Requirement:
From the data below, return all lines holding the string "shift".

§

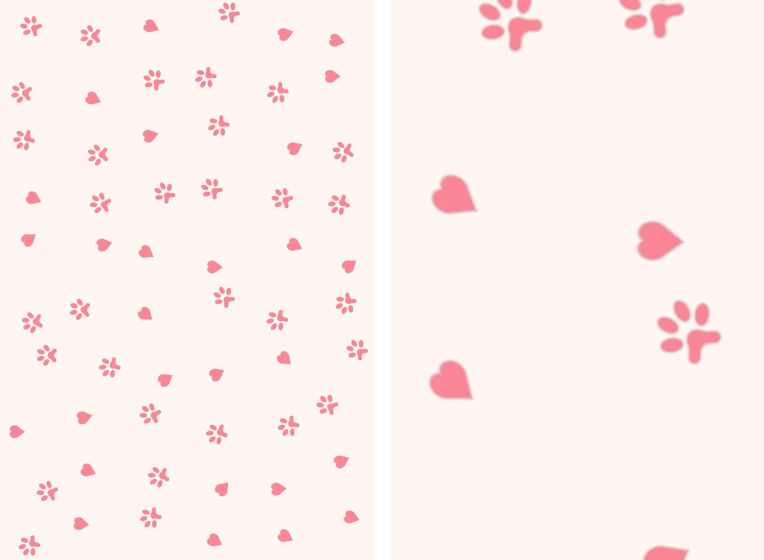
Left: the whole. Right: its middle third, enlarged.
Give the GLSL for this pattern, as a WebGL 2 fragment shader.

```glsl
#version 300 es
precision highp float;
// Pink hearts and paw prints scattered on a pale cream ground.

uniform vec2 u_resolution;
out vec4 fragColor;

// Colours
const vec3 CREAM = vec3(1.0, 0.962, 0.945);
const vec3 PINK = vec3(0.985, 0.53, 0.59);
const vec3 RIM = vec3(0.88, 0.53, 0.58);

// Lengths are fractions of the canvas height
const vec2 CELL = vec2(0.11133, 0.1);
const vec2 JITTER = vec2(0.21, 0.28);     // fraction of a cell, each way
const float STAGGER = 0.1;                // sideways shift of alternate rows
const float TILT = 0.85;                  // largest rotation, radians
const float PAW_SHARE = 0.52;
const float PAW_SIZE = 0.0208;
const vec2 HEART_SIZE = vec2(0.0245, 0.0188);
const float EDGE = 0.0015;
const float RIM_WIDTH = 0.0022;

// Paw proportions, in units of PAW_SIZE
const vec2 TOE_RADII = vec2(0.32, 0.2);
const vec2 TOE_ANGLE = vec2(0.29, 0.91);  // inner, outer
const vec2 TOE_REACH = vec2(1.0, 0.78);   // inner, outer
const float PAW_CENTRE = 0.4;

vec3 hash3(vec2 p) {
    vec3 q = fract(p.xyx * vec3(0.1031, 0.1030, 0.0973) + 0.137);
    q += dot(q, q.yxz + 33.33);
    return fract((q.xxy + q.yzz) * q.zyx);
}

mat2 rotation(float a) {
    float c = cos(a), s = sin(a);
    return mat2(c, s, -s, c);
}

float ellipse(vec2 p, vec2 radii) {
    float k = length(p / radii);
    return k * (k - 1.0) / max(length(p / (radii * radii)), 0.001);
}

float capsule(vec2 p, vec2 a, vec2 b, float radius) {
    vec2 ab = b - a;
    float t = clamp(dot(p - a, ab) / dot(ab, ab), 0.0, 1.0);
    return length(p - a - ab * t) - radius;
}

float smoothMin(float a, float b, float k) {
    float h = max(k - abs(a - b), 0.0) / k;
    return min(a, b) - 0.25 * h * h * k;
}

// Heart with its tip towards +x
float heart(vec2 p) {
    vec2 h = vec2(abs(p.y) / HEART_SIZE.y, 0.55 - p.x / HEART_SIZE.x);
    float d;
    if (h.x + h.y > 1.0) {
        d = length(h - vec2(0.25, 0.75)) - sqrt(0.125);
    } else {
        float notch = length(h - vec2(0.0, 1.0));
        float side = length(h - 0.5 * max(h.x + h.y, 0.0));
        d = min(notch, side) * sign(h.x - h.y);
    }
    return d * HEART_SIZE.y;
}

// Paw with its toes towards -x, mirrored about its axis
float paw(vec2 p) {
    vec2 q = vec2(PAW_CENTRE - p.x / PAW_SIZE, abs(p.y) / PAW_SIZE);
    float core = length(q - vec2(0.1, 0.0)) - 0.27;
    float lobe = capsule(q, vec2(0.05, 0.1), vec2(-0.23, 0.41), 0.17);
    float d = smoothMin(core, lobe, 0.12);
    for (int i = 0; i < 2; i++) {
        vec2 toe = rotation(-TOE_ANGLE[i]) * q - vec2(TOE_REACH[i], 0.0);
        d = min(d, ellipse(toe, TOE_RADII));
    }
    return d * PAW_SIZE;
}

void main() {
    // One jittered motif per cell, never crossing the cell border
    vec2 grid = gl_FragCoord.xy / u_resolution.y / CELL;
    vec2 id = floor(grid);
    vec3 place = hash3(id + 7.0);
    float kind = hash3(id + 61.0).x;
    vec2 offset = (place.xy * 2.0 - 1.0) * JITTER;
    offset.x += STAGGER * (mod(id.y, 2.0) * 2.0 - 1.0) * 0.6;
    vec2 p = (fract(grid) - 0.5 - offset) * CELL;
    p = rotation((place.z * 2.0 - 1.0) * TILT) * p;

    float d = kind < PAW_SHARE ? paw(p) : heart(p);

    // Soft outline, slightly muted at the rim
    float edge = max(EDGE, 0.7 / u_resolution.y);
    float cover = 1.0 - smoothstep(-edge, edge, d);
    vec3 ink = mix(RIM, PINK, smoothstep(0.0, RIM_WIDTH, -d));
    fragColor = vec4(mix(CREAM, ink, cover), 1.0);
}
```
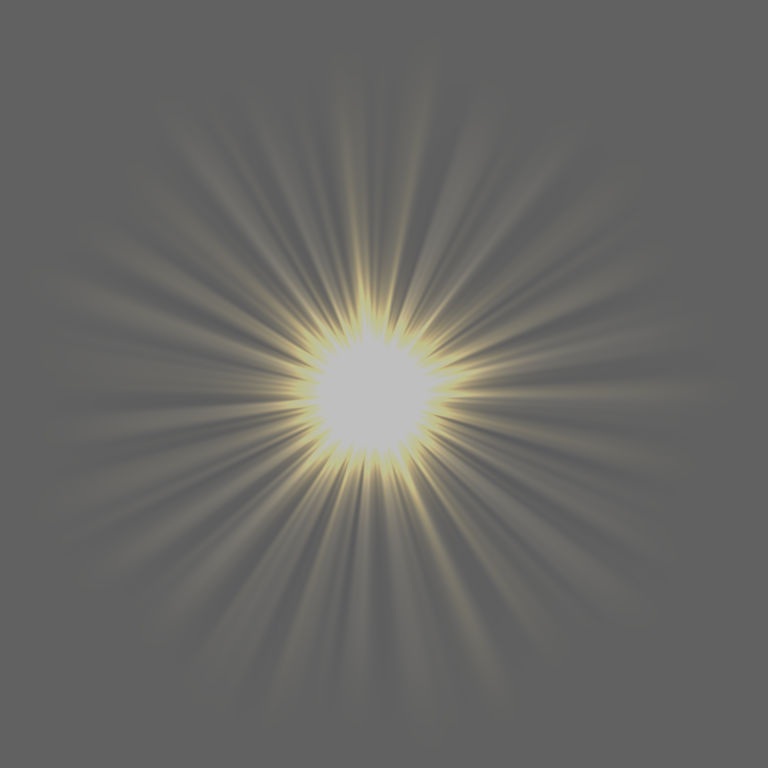
A Shadertoy shader for this background:

```glsl
// A pale golden starburst on flat grey: a clipped white core with a lobed
// warm halo and long radial rays. Rays are layered sines of the polar angle
// with whole-number frequencies, so they close without a seam.

// Soft bump of height 1 around one direction; larger focus is narrower.
float lobe(float angle, float direction, float focus) {
    return pow(max(cos(angle - direction), 0.0), focus);
}

// Broad rays, roughly 0 to 1, of uneven strength.
float broadRays(float angle) {
    float bent = angle - 0.10 * lobe(angle, 2.15, 8.0);
    float main = pow(0.5 + 0.5 * cos(27.0 * bent + 0.25 * sin(4.0 * angle)), 2.0);
    float side = pow(0.5 + 0.5 * sin(43.0 * angle + 1.7 * sin(3.0 * angle)), 3.0);
    float strength = 0.72 + 0.18 * sin(5.0 * angle + 1.0) + 0.15 * sin(11.0 * angle + 2.4);
    return main * strength + 0.28 * side;
}

// Thin streaks, roughly -1 to 1.
float fineStreaks(float angle) {
    float s = 0.42 * sin(59.0 * angle + 2.0 * sin(5.0 * angle));
    s += 0.33 * sin(83.0 * angle + 1.5 * sin(7.0 * angle + 1.0));
    s += 0.25 * sin(113.0 * angle + 2.0 * sin(4.0 * angle + 2.0));
    return s;
}

// Uneven outline of the halo as a scale on its radius.
float haloOutline(float angle) {
    float scale = 0.94;
    scale += 0.27 * lobe(angle, 1.65, 50.0);  // top
    scale += 0.30 * lobe(angle, 0.24, 45.0);  // right
    scale += 0.15 * lobe(angle, 2.38, 30.0);  // upper left
    scale += 0.10 * lobe(angle, 3.14, 50.0);  // left
    scale += 0.14 * lobe(angle, 4.08, 30.0);  // lower left
    scale += 0.14 * lobe(angle, 5.10, 50.0);  // lower right
    scale += 0.10 * lobe(angle, 0.80, 60.0);  // upper right
    return scale;
}

void mainImage(out vec4 fragColor, in vec2 fragCoord) {
    vec2 p = (fragCoord - vec2(0.485, 0.485) * iResolution.xy)
           / min(iResolution.x, iResolution.y);
    float radius = length(p);
    float angle = atan(p.y, p.x + 1e-6);

    float rays = broadRays(angle);
    float streaks = fineStreaks(angle);

    // Core and halo: streaks and lobes fray the rim but spare the centre.
    float fray = haloOutline(angle) + 0.11 * streaks + 0.13 * (rays - 0.4);
    float haloRadius = radius / mix(1.0, fray, smoothstep(0.03, 0.11, radius));
    float halo = 1.15 * exp((0.066 - haloRadius) / 0.032);

    // Long rays fade at a ragged outer circle.
    float reach = 0.46 + 0.025 * sin(9.0 * angle + 1.0);
    float fade = 1.0 - smoothstep(reach - 0.16, reach + 0.03, radius);
    float beam = 0.19 * exp(-radius / 0.24) * fade;
    float rayLight = beam * (rays + 0.16 * streaks);

    // Cool shade between the rays.
    float shade = 0.20 * beam * (1.0 - smoothstep(0.0, 0.35, rays));

    // Warm tint varies gently from ray to ray.
    vec3 rayTint = mix(vec3(1.0, 0.90, 0.66), vec3(1.0, 0.84, 0.32),
                       0.5 + 0.5 * sin(13.0 * angle + 2.0 * sin(6.0 * angle)));
    vec3 color = vec3(0.380);
    color += halo * vec3(1.0, 0.81, 0.34);
    color += rayLight * rayTint;
    color -= shade * vec3(1.0, 0.95, 0.75);

    fragColor = vec4(min(color, vec3(0.75)), 1.0);
}
```
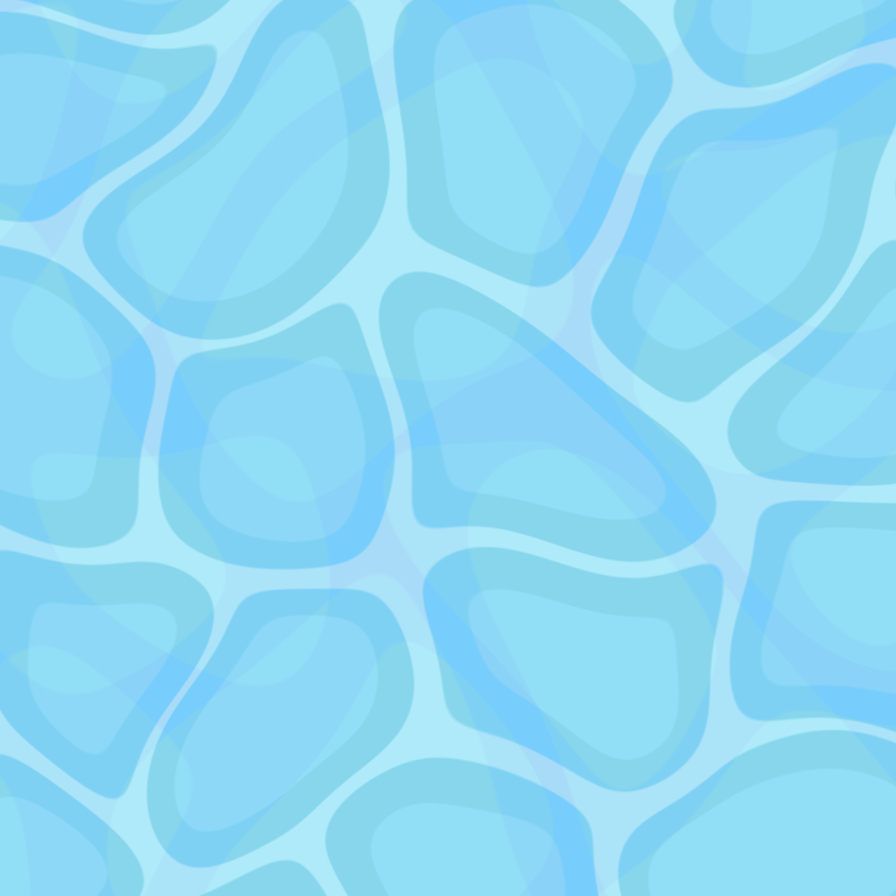
This texture is drawn by a WebGL 1 fragment shader. Its source:

```glsl
precision highp float;
uniform vec2 u_resolution;

const vec3 FOAM = vec3(0.685, 0.918, 0.980);
const vec3 FOAM_BLUE = vec3(0.660, 0.860, 0.970);
const vec3 RIM = vec3(0.530, 0.838, 0.925);
const vec3 RIM_BLUE = vec3(0.465, 0.805, 0.985);
const vec3 POOL = vec3(0.565, 0.875, 0.965);
const vec3 POOL_BLUE = vec3(0.540, 0.822, 0.970);
const float SOFTNESS = 0.0017;

vec2 hash2(vec2 cell) {
  vec2 k = vec2(dot(cell, vec2(127.1, 311.7)), dot(cell, vec2(269.5, 183.3)));
  return fract(sin(k) * 4375.85);
}

vec2 seedPoint(vec2 cell, float jitter) {
  return cell + 0.5 + jitter * (hash2(cell) - 0.5);
}

// Layered sines bend straight cell walls into flowing curves
vec2 ripple(vec2 p, float amount) {
  vec2 broad = sin(p.yx * vec2(2.7, 3.1) + vec2(0.6, 2.1));
  vec2 fine = sin(p.yx * vec2(6.3, 5.7) + p * 1.9 + vec2(4.0, 1.3));
  return p + amount * (broad + 0.4 * fine);
}

// Distance to the nearest cell wall, blended so that corners are round
float wallDistance(vec2 p, float jitter, float sharpness) {
  vec2 base = floor(p);
  vec2 home = base;
  float nearest = 100.0;
  for (int y = -1; y <= 1; y++) {
    for (int x = -1; x <= 1; x++) {
      vec2 cell = base + vec2(float(x), float(y));
      vec2 offset = seedPoint(cell, jitter) - p;
      float d = dot(offset, offset);
      if (d < nearest) {
        nearest = d;
        home = cell;
      }
    }
  }
  vec2 toHome = seedPoint(home, jitter) - p;
  float sum = 0.0;
  for (int y = -2; y <= 2; y++) {
    for (int x = -2; x <= 2; x++) {
      if (x != 0 || y != 0) {
        vec2 toOther = seedPoint(home + vec2(float(x), float(y)), jitter) - p;
        float wall = dot(0.5 * (toHome + toOther), normalize(toOther - toHome));
        sum += exp(-sharpness * wall);
      }
    }
  }
  return -log(sum) / sharpness;
}

float above(float value, float limit, float scale) {
  float blur = SOFTNESS * scale;
  return smoothstep(limit - blur, limit + blur, value);
}

// Broad translucent ribbon that follows the walls of a larger cell pattern
float ribbon(vec2 uv, vec2 shift, float scale, float halfWidth) {
  vec2 p = ripple(uv * scale + shift, 0.14);
  return 1.0 - above(wallDistance(p, 0.8, 14.0), halfWidth, scale);
}

void main() {
  vec2 uv = gl_FragCoord.xy / min(u_resolution.x, u_resolution.y);

  // Net of light, with cells split into rim and pool
  float scale = 3.5;
  vec2 p = uv * scale + vec2(7.3, 2.6);
  float wall = wallDistance(ripple(p, 0.1), 0.85, 16.0);
  float sway = sin(p.x * 2.3 + 1.7 * sin(p.y * 1.6)) * sin(p.y * 2.1 + 0.8);
  float netWidth = 0.035 + 0.02 * sway;
  float rimWidth = 0.135 + 0.025 * sin(p.x * 3.1 - p.y * 2.4);
  float inCell = above(wall, netWidth, scale);
  float inPool = above(wall, netWidth + rimWidth, scale);

  // Overlapping ribbons shift every layer towards blue
  float blue = 0.5 * ribbon(uv, vec2(3.7, 9.2), 2.1, 0.07);
  blue += 0.5 * ribbon(uv.yx, vec2(12.4, 5.1), 2.5, 0.075);

  vec3 foam = mix(FOAM, FOAM_BLUE, blue);
  vec3 rim = mix(RIM, RIM_BLUE, blue);
  vec3 pool = mix(POOL, POOL_BLUE, blue);
  vec3 color = mix(foam, mix(rim, pool, inPool), inCell);
  gl_FragColor = vec4(color, 1.0);
}
```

§

Solution:
const float STAGGER = 0.1;                // sideways shift of alternate rows
float ribbon(vec2 uv, vec2 shift, float scale, float halfWidth) {
  vec2 p = ripple(uv * scale + shift, 0.14);
  // Overlapping ribbons shift every layer towards blue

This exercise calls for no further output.